HUC-JIR Students Travel to India in partnership with JDC Entwine

January 3, 2024

Zschool students current and alumni on the trip

A group of HUC-JIR students spent a week in Mumbai and Kolkata, India on the Entwine Insider Trip with JDC Entwine learning about India’s rich and fascinating Jewish history and meeting with local community members and its future leaders.

Group photo of students in India

This one-of-a-kind opportunity gives our young leaders the chance to experience the country, learn its history, and connect with the Jewish communities, thanks to a generous gift from Jane Weitzman and the Weitzman-JDC Fellowship. Student trip participants commented on their experiences:


“Throughout the journey, we toured a variety of synagogues, organizations, and sites, including the Magen David Synagogue, Elephanta Island, outdoor flower market, and more! The trip was meaningful, educational, and thought-provoking.” — Ross Halfant, first-year Master of Arts in Jewish Nonprofit Management (MAJNM) student

Inside of a synagogue



“During the trip, we were joined by the Jewish Youth Pioneers. They are a group of Jewish young adults who ultimately aid in the continuity of the Jewish community in India. It was awesome getting to know them and learning about their Jewish experience while living in India. We discovered so many overlaps in our Jewish traditions and some interesting differences as well. It was heartwarming to learn that while I am baking challah, lighting Shabbat candles, praying at synagogue, or discussing Israel, my friend Sharon in India is doing the exact same thing across the world.” — Ashira Boxman, fourth-year rabbinical student

Ashira Boxman and a community member



“It really felt like being Inside (Jewish) India: In just a short time, we got a sense of what from the Jewish past is gone, lingers on, and what is very much alive – and through that lens we also could develop a first understanding of Indian society today.” — Julia Knobloch, fourth-year rabbinical student

Julia in a photo at the gateway of India in Mumbai



“A particularly moving part of the trip for me was sharing a meal with some members and leaders of the Reform community in Mumbai. It was wonderful to learn about their community’s rich history and their plans for the future.” — Zoe Dressner-Wolberg, second-year rabbinical student

Dinner with the Reform Community



“The most meaningful part of the trip was the people who were a part of it. I loved connecting with and learning from the Jewish Youth Pioneer participants from Mumbai who joined our group for the first few days. It was also incredible to meet and spend time with HUC-JIR students from all campuses and programs. After this trip, I feel more connected with both the HUC-JIR student community and the global Jewish community!” — Hannah Bloomberg, fourth-year rabbinical student
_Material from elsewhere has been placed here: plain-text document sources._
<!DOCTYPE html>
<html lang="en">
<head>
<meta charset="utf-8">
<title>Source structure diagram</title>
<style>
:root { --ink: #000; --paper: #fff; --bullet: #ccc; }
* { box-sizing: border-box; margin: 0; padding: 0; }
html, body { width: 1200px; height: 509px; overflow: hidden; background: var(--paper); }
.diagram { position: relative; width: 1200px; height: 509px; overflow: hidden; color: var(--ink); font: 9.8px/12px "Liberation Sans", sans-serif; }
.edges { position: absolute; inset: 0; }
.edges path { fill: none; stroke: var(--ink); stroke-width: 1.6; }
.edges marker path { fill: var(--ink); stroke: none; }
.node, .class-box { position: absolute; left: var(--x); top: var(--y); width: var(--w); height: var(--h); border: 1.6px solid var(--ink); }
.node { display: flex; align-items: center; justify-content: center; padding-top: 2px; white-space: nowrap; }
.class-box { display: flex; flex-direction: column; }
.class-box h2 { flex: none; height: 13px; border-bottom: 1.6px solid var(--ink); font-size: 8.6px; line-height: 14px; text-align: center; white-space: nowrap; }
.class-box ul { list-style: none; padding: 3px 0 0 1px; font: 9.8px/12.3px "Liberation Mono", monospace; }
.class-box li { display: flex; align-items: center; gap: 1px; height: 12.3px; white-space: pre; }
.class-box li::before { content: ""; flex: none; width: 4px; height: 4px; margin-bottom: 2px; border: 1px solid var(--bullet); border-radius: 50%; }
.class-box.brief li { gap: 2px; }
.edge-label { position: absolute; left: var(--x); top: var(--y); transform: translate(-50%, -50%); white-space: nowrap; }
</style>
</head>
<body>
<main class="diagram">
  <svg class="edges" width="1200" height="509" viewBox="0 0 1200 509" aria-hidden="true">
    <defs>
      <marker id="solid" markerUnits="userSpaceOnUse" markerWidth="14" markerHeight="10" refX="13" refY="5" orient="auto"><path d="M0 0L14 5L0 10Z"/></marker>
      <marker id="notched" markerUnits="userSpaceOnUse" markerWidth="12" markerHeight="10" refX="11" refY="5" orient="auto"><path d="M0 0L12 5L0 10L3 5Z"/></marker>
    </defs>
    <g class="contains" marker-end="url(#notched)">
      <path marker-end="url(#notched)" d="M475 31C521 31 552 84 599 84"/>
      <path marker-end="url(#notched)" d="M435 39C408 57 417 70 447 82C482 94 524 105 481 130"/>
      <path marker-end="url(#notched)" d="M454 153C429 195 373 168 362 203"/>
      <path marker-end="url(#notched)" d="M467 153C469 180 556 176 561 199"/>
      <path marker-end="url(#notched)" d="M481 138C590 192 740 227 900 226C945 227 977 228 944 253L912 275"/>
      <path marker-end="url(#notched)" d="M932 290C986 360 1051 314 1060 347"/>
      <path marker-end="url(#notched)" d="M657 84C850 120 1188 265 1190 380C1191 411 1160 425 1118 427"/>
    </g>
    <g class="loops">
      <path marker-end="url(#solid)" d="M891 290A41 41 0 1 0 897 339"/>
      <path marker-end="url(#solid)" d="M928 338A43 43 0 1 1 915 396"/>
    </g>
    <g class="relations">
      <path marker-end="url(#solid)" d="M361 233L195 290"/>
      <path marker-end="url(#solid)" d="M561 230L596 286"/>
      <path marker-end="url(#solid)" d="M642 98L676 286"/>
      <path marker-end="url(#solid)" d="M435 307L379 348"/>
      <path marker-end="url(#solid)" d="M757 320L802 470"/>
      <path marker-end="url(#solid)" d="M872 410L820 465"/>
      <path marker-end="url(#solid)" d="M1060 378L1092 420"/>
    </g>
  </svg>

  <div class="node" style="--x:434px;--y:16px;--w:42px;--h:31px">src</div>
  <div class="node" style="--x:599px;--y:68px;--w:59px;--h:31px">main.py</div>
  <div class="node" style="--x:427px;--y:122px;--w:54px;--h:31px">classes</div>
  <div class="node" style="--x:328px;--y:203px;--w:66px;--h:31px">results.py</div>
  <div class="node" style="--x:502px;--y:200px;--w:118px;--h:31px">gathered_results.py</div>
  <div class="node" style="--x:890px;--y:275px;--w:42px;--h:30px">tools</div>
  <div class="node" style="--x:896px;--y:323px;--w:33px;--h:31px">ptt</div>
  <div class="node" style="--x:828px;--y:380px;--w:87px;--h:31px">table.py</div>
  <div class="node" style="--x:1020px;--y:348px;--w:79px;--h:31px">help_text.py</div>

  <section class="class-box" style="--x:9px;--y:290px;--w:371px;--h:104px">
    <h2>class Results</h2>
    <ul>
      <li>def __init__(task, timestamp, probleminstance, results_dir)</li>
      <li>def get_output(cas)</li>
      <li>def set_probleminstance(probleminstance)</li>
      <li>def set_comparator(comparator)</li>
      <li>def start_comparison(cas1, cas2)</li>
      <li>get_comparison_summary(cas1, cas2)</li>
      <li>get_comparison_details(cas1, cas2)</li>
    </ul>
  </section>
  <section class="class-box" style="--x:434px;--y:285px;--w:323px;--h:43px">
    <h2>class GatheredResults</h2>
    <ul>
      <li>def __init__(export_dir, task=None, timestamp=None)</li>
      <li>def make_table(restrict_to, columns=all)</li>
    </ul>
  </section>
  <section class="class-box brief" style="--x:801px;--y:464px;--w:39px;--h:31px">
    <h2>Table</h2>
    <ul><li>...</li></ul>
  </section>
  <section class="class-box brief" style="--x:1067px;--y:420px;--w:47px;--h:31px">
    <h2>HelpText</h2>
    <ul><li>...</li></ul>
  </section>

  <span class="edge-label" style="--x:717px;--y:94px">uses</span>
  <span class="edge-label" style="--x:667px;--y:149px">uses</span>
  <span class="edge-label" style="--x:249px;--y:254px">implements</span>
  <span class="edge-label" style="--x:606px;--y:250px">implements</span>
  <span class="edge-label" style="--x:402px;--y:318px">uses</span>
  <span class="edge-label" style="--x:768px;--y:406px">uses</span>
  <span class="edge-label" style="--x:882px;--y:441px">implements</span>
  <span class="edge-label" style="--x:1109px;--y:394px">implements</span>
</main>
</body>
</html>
Group photo of students in India



“We traveled from synagogue to synagogue, singing with the entirety of our neshamot and learning about Indian Jewry — the beautiful ways in which they’ve kept their traditions alive over centuries.” — Yoav Varadi, second-year rabbinical student

Yoav Varadi and a community member



“In addition to visiting sites of historical importance, we spent much of our time in Mumbai with people either involved in or working at organizations supported by the JDC. From the JCC of Mumbai, which serves as the center of Jewish learning in the city, to an organization called Om Creations, a trust that provides vocational training and employment to adults with intellectual disabilities, we saw firsthand how the JDCʼs support enables people in Mumbai to do the work to which they feel called.” — Hannah Pomerantz, third-year rabbinical student

Group photo of students in India



“Thanks to JDC Entwine and HUC-JIR, we experienced India with every one of our senses. I had the privilege to add the dimension of learning about Jewish history in Kolkata and Mumbai, connecting to the Jewish present with young adult participants and visiting active synagogues, and to expand my knowledge about other religions and cultures including Hinduism and Jainism.” — Julia Ullman, third-year Israel Rabbinical Program (IRP) student

Interior of Synagogue